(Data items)

==========

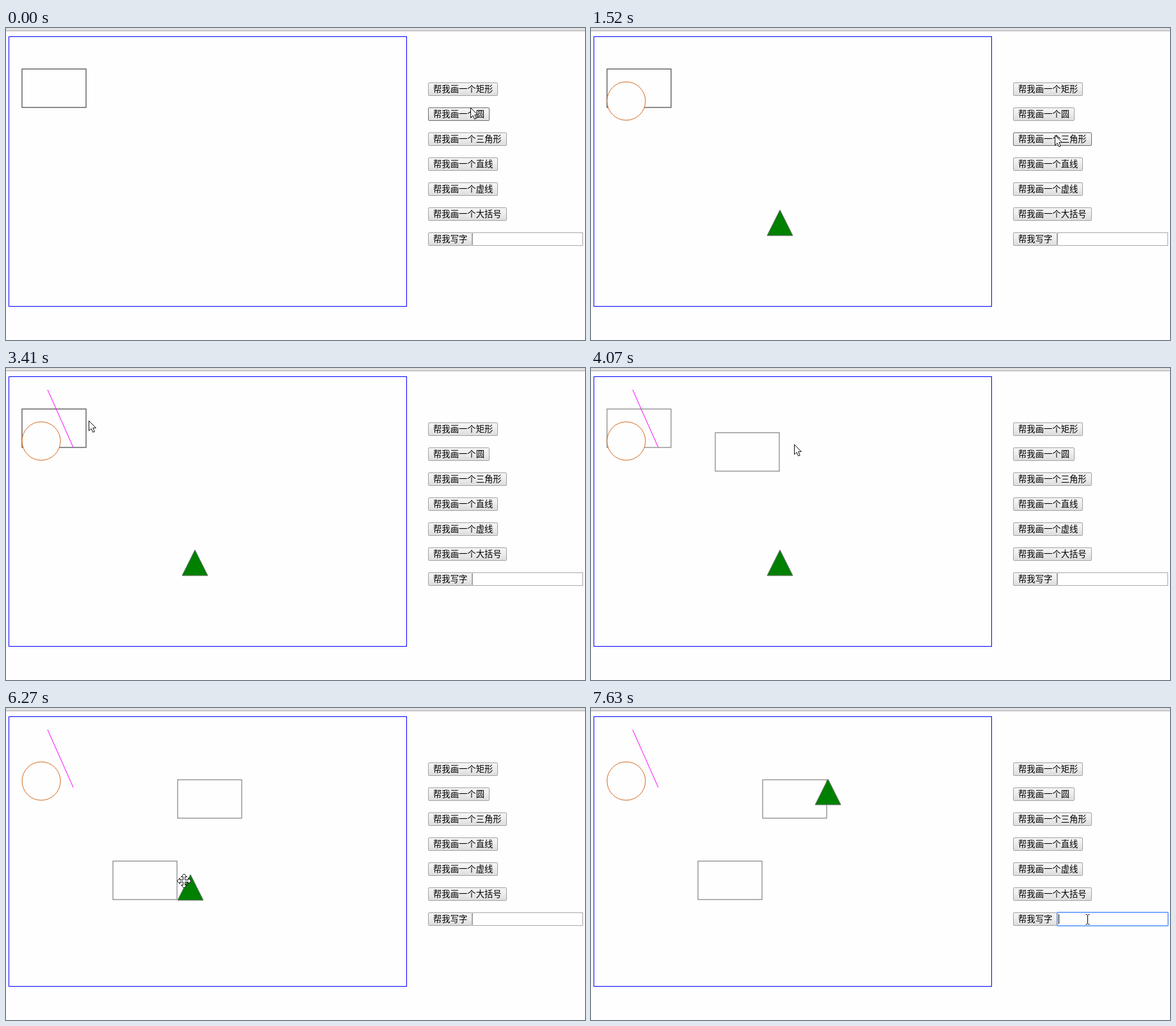
An HTML page that plays this animation: 904x487 px, repeating every 8 s.

```html
<!DOCTYPE html>
<html lang="zh">
<head>
<meta charset="utf-8">
<title>画图</title>
<style>
  html, body { margin: 0; width: 100%; height: 100%; overflow: hidden; background: #fefefe; }
  svg { display: block; width: 904px; height: 487px; }
  text { font: 13.333px "Noto Sans CJK SC", "Noto Sans CJK", sans-serif; }
  .box { fill: none; stroke: dimgray; }
  .pointer { fill: #fff; stroke: #111; }
</style>
</head>
<body>
<svg viewBox="0 0 904 487">
  <defs>
    <linearGradient id="face" x1="0" y1="0" x2="0" y2="1">
      <stop offset="0" stop-color="#f5f5f5"/>
      <stop offset=".4" stop-color="#efefef"/>
      <stop offset="1" stop-color="#dcdcdc"/>
    </linearGradient>
  </defs>
  <rect width="904" height="487" fill="#fefefe"/>
  <rect width="904" height="4" fill="#e1e1e1"/>
  <rect y="4" width="904" height="1" fill="#a8a8a8"/>
  <rect x="4.5" y="13.5" width="621" height="421" fill="none" stroke="blue"/>

  <rect id="boxB" class="box" x="25" y="64" width="100" height="60"/>
  <rect id="boxA" class="box" x="25" y="64" width="100" height="60"/>
  <circle id="circle" cx="55" cy="114" r="30" fill="#fefefe" stroke="chocolate"/>
  <path id="triangle" d="M295 284L275 324H315Z" fill="green" stroke="dimgray"/>
  <path id="line" d="M65 34L105 124" stroke="magenta"/>

  <g id="buttons"></g>
  <rect x="728.5" y="319.5" width="172" height="20" fill="#fff" stroke="#a9a9a9"/>
  <g id="focus">
    <rect x="728" y="319" width="173" height="21" rx="1" fill="#fff" stroke="#4d90fe" stroke-opacity=".75" stroke-width="2"/>
    <path d="M730.5 322V337" stroke="#000"/>
  </g>

  <g id="cursor">
    <path id="arrow" class="pointer" d="M.5 .5V16L4.2 12.6L6.6 18.3L9.2 17.2L6.8 11.6H11.4Z"/>
    <path id="move" class="pointer"/>
    <path id="beam" d="M-2.5 -7.5H-.5L.5 -6.5L1.5 -7.5H3.5M.5 -6.5V6.5M-2.5 7.5H-.5L.5 6.5L1.5 7.5H3.5" fill="none" stroke="#000"/>
  </g>
</svg>
<script>
const LOOP = 8000, FIRST = 120, BEAT = 135.5;   // the screen refreshes once per beat
const $ = id => document.getElementById(id);

// Pointer waypoints: beat, x, y
const route = [
  [2, 725, 124], [7, 724, 167], [10, 724, 167], [18, 727, 229], [19, 727, 250], [24, 129, 82],
  [26, 120, 78], [28, 289, 115], [29, 317, 119], [31, 363, 126], [35, 107, 88], [38, 220, 254],
  [39, 249, 263], [43, 295, 310], [44, 288, 286], [45, 278, 270], [47, 355, 130], [49, 355, 130],
  [50, 370, 137], [54, 775, 330]
];
const drags = [
  { id: "boxA", grab: 26, drop: 31 },
  { id: "boxB", grab: 35, drop: 39 },
  { id: "triangle", grab: 43, drop: 50 }
];
const appear = { circle: 0, triangle: 9, line: 17, focus: 55 };
const input = { x: 728, y: 319, width: 173, height: 21 };

// Buttons are as wide as their label
const labels = ["矩形", "圆", "三角形", "直线", "虚线", "大括号"].map(s => "帮我画一个" + s).concat("帮我写字");
const buttons = labels.map((text, i) =>
  ({ text, x: 659, y: 85 + 39 * i, width: Math.ceil(13.35 * text.length + 15.5), height: 21 }));
$("buttons").innerHTML = buttons.map(b =>
  `<rect x="${b.x + .5}" y="${b.y + .5}" width="${b.width - 1}" height="20" rx="1.5" fill="url(#face)"/>
   <text x="${b.x + 8}" y="${b.y + 15}">${b.text}</text>`).join("");
const faces = $("buttons").querySelectorAll("rect");

// One arm of the move cursor, turned four times
const arm = [[-1.5, -1.5], [-1.5, -6.5], [-4.5, -6.5], [0, -11], [4.5, -6.5], [1.5, -6.5]];
const turn = ([x, y], n) => n ? turn([-y, x], n - 1) : [x, y];
$("move").setAttribute("d", "M" + [0, 1, 2, 3].flatMap(n => arm.map(p => turn(p, n))).join("L") + "Z");

function pointer(beat) {
  const i = route.findIndex(k => k[0] > beat);
  if (i === 0) return route[0].slice(1);
  if (i < 0) return route[route.length - 1].slice(1);
  const [b0, x0, y0] = route[i - 1], [b1, x1, y1] = route[i];
  const p = (beat - b0) / (b1 - b0);
  return [Math.round(x0 + (x1 - x0) * p), Math.round(y0 + (y1 - y0) * p)];
}

// A dragged shape trails the pointer by one beat
function offset({ grab, drop }, beat) {
  const [x0, y0] = pointer(grab);
  const [x, y] = pointer(Math.max(grab, Math.min(beat - 1, drop)));
  return [x - x0, y - y0];
}

const inside = ([x, y], box, pad = 0) =>
  x >= box.x - pad && x < box.x + box.width + pad && y >= box.y - pad && y < box.y + box.height + pad;
const place = (id, [x, y]) => $(id).setAttribute("transform", `translate(${x} ${y})`);
const show = (id, on) => $(id).setAttribute("visibility", on ? "visible" : "hidden");

function draw(time) {
  const beat = Math.floor((time - FIRST) / BEAT);
  const at = pointer(beat);
  let shape = inside(at, input) ? "beam" : "arrow";

  for (const drag of drags) {
    const [dx, dy] = offset(drag, beat);
    place(drag.id, [dx, dy]);
    const held = beat >= drag.grab - 1 && beat <= drag.drop;
    if (held && inside([at[0] - dx, at[1] - dy], $(drag.id).getBBox(), 15)) shape = "move";
  }

  place("cursor", at);
  for (const id of ["arrow", "move", "beam"]) show(id, id === shape);
  for (const id in appear) show(id, beat >= appear[id]);
  buttons.forEach((b, i) => faces[i].setAttribute("stroke", inside(at, b) ? "#6e6e6e" : "#a3a3a3"));
}

const start = performance.now();
function tick() {
  draw((performance.now() - start) % LOOP);
  requestAnimationFrame(tick);
}
tick();
</script>
</body>
</html>
```
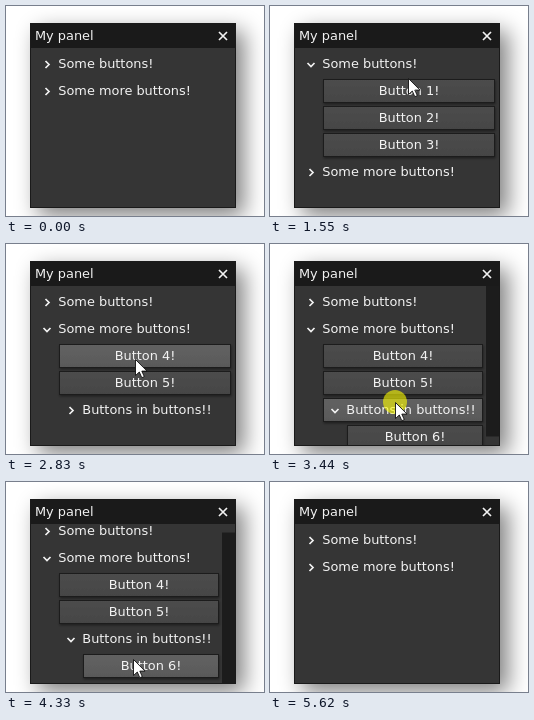
These frames come from a looping animation (258x210 px, 6300 ms). An HTML page:

```html
<!DOCTYPE html>
<html lang="en">
<head>
<meta charset="utf-8">
<title>Foldable panel</title>
<style>
  html, body { margin: 0; width: 100%; height: 100%; overflow: hidden; background: #fff; }
  svg { display: block; }
  text { font: 12.9px "DejaVu Sans", sans-serif; fill: #f2f2f2; }
  .icon { fill: none; stroke: #f2f2f2; stroke-width: 1.7; }
</style>
</head>
<body>
<svg width="258" height="210" viewBox="0 0 258 210">
  <defs>
    <linearGradient id="face" x2="0" y2="1">
      <stop stop-color="#4d4d4d"/><stop offset="1" stop-color="#454545"/>
    </linearGradient>
    <linearGradient id="hover" x2="0" y2="1">
      <stop stop-color="#626262"/><stop offset="1" stop-color="#595959"/>
    </linearGradient>
    <filter id="soft" x="-30%" y="-30%" width="160%" height="160%">
      <feGaussianBlur stdDeviation="11"/>
    </filter>
    <filter id="lift" x="-5%" y="-20%" width="110%" height="150%">
      <feDropShadow dx="0.5" dy="1.5" stdDeviation="1.3" flood-opacity=".4"/>
    </filter>
    <clipPath id="view"><rect x="25" y="42" width="204" height="159"/></clipPath>
  </defs>
  <rect width="258" height="210" fill="#fff"/>
  <rect x="32" y="25" width="206" height="185" opacity=".5" filter="url(#soft)"/>
  <rect x="24" y="17" width="206" height="185" fill="#1a1a1a"/>
  <rect x="25" y="42" width="204" height="159" fill="#353535"/>
  <text x="29" y="34">My panel</text>
  <path class="icon" d="M213 26l8 8m0-8l-8 8"/>
  <g id="content" clip-path="url(#view)"></g>
  <g id="pointer">
    <circle r="12" fill="#ff0" fill-opacity=".6"/>
    <path d="M.5.5V16.5L4.3 13L6.8 18.7L9.3 17.6L6.8 12.1H12Z" fill="#fff" stroke="#111" stroke-width=".9"/>
  </g>
</svg>
<script>
const LOOP = 6300, ROW = 27, ROW_HEIGHT = 24, VIEW_TOP = 42, VIEW_HEIGHT = 159;
const content = document.getElementById('content');
const pointer = document.getElementById('pointer');
const clickDot = pointer.querySelector('circle');

const tree = [
  { label: 'Some buttons!', open: [670, 1690],
    items: ['Button 1!', 'Button 2!', 'Button 3!'] },
  { label: 'Some more buttons!', open: [2360, 5350],
    items: ['Button 4!', 'Button 5!',
      { label: 'Buttons in buttons!!', open: [3440, 4540], items: ['Button 6!'] }] }
];
const clicks = [[670, 810], [1690, 1830], [2360, 2430], [3440, 3580], [4540, 4670], [5350, 5490]];
const visible = [260, 5620];
const scrolled = [3780, 4540];
const entry = [164, 148];

// Each move runs from start to end in whole steps along a polyline.
const moves = [
  { start: 260, end: 540, steps: 5, path: [[142, 82], [138, 60]] },
  { start: 1010, end: 1620, steps: 9, path: [[138, 78], [139, 87], [139, 86], [137, 60]] },
  { start: 2030, end: 2160, steps: 3, path: [[132, 89]] },
  { start: 2630, end: 3140, steps: 8, path: [[125, 158]] },
  { start: 4050, end: 4400, steps: 6,
    path: [[125, 162], [126, 168], [126, 173], [127, 177], [127, 177], [127, 166]] },
  { start: 4740, end: 5080, steps: 6, path: [[128, 89]] }
];

const within = (t, [from, to]) => t >= from && t < to;

function along(points, phase) {
  const place = phase * (points.length - 1);
  const i = Math.min(Math.floor(place), points.length - 2);
  return points[i].map((v, axis) => v + (points[i + 1][axis] - v) * (place - i));
}

function cursorAt(t) {
  let position = entry;
  for (const { start, end, steps, path } of moves) {
    if (t < start) break;
    const step = Math.min(steps, 1 + Math.floor((t - start) / (end - start) * (steps - 1) + 1e-6));
    position = along([position, ...path], step / steps);
  }
  return position.map(Math.round);
}

function layout(items, t, depth = 0, rows = []) {
  for (const item of items) {
    const fold = typeof item === 'object';
    const open = fold && within(t, item.open);
    rows.push({ label: fold ? item.label : item, fold, open, x: 29 + depth * 24 });
    if (open) layout(item.items, t, depth + 1, rows);
  }
  return rows;
}

function rowMarkup({ label, fold, open, x }, y, right, hot) {
  const box = fold && !hot ? '' :
    `<rect x="${x + .5}" y="${y + .5}" width="${right - x - 1}" height="${ROW_HEIGHT - 1}"
      fill="url(#${hot ? 'hover' : 'face'})" stroke="#1c1c1c" filter="url(#lift)"/>`;
  if (!fold) {
    return `${box}<text x="${(x + right) / 2}" y="${y + 16}" text-anchor="middle">${label}</text>`;
  }
  const chevron = open ? 'm-3.5-1.5l3.5 3.5l3.5-3.5' : 'm-1.5-3.5l3.5 3.5l-3.5 3.5';
  return `${box}<path class="icon" d="M${x + 12} ${y + 12.5}${chevron}"/>
    <text x="${x + 23.3}" y="${y + 16}">${label}</text>`;
}

let shown = '';

function render(t) {
  const [cx, cy] = cursorAt(t);
  const active = within(t, visible);
  const rows = layout(tree, t);
  const height = rows.length * ROW + 6;
  const overflow = Math.max(0, height - VIEW_HEIGHT);
  const scroll = within(t, scrolled) ? overflow : 0;
  const right = overflow ? 213 : 225;

  let markup = rows.map((row, i) => {
    const y = 46 + i * ROW - scroll;
    const hot = active && cx >= row.x && cx < right && cy >= y && cy < y + ROW_HEIGHT;
    return rowMarkup(row, y, right, hot);
  }).join('');
  if (overflow) {
    const ratio = VIEW_HEIGHT / height;
    markup += `<rect x="216" y="${VIEW_TOP + scroll * ratio}" width="13"
      height="${VIEW_HEIGHT * ratio}" fill="#1c1c1c"/>`;
  }
  if (markup !== shown) content.innerHTML = shown = markup;

  pointer.setAttribute('transform', `translate(${cx} ${cy})`);
  pointer.setAttribute('visibility', active ? 'visible' : 'hidden');
  clickDot.setAttribute('opacity', clicks.some(span => within(t, span)) ? 1 : 0);
}

const began = performance.now();
function tick() {
  render((performance.now() - began) % LOOP);
  requestAnimationFrame(tick);
}
tick();
</script>
</body>
</html>
```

==========

** TASK DIRECTIONS **
Work out the number of lines in the entries above that hold the word "setAttribute", giving the number without comment.

** YOUR RESPONSE **
7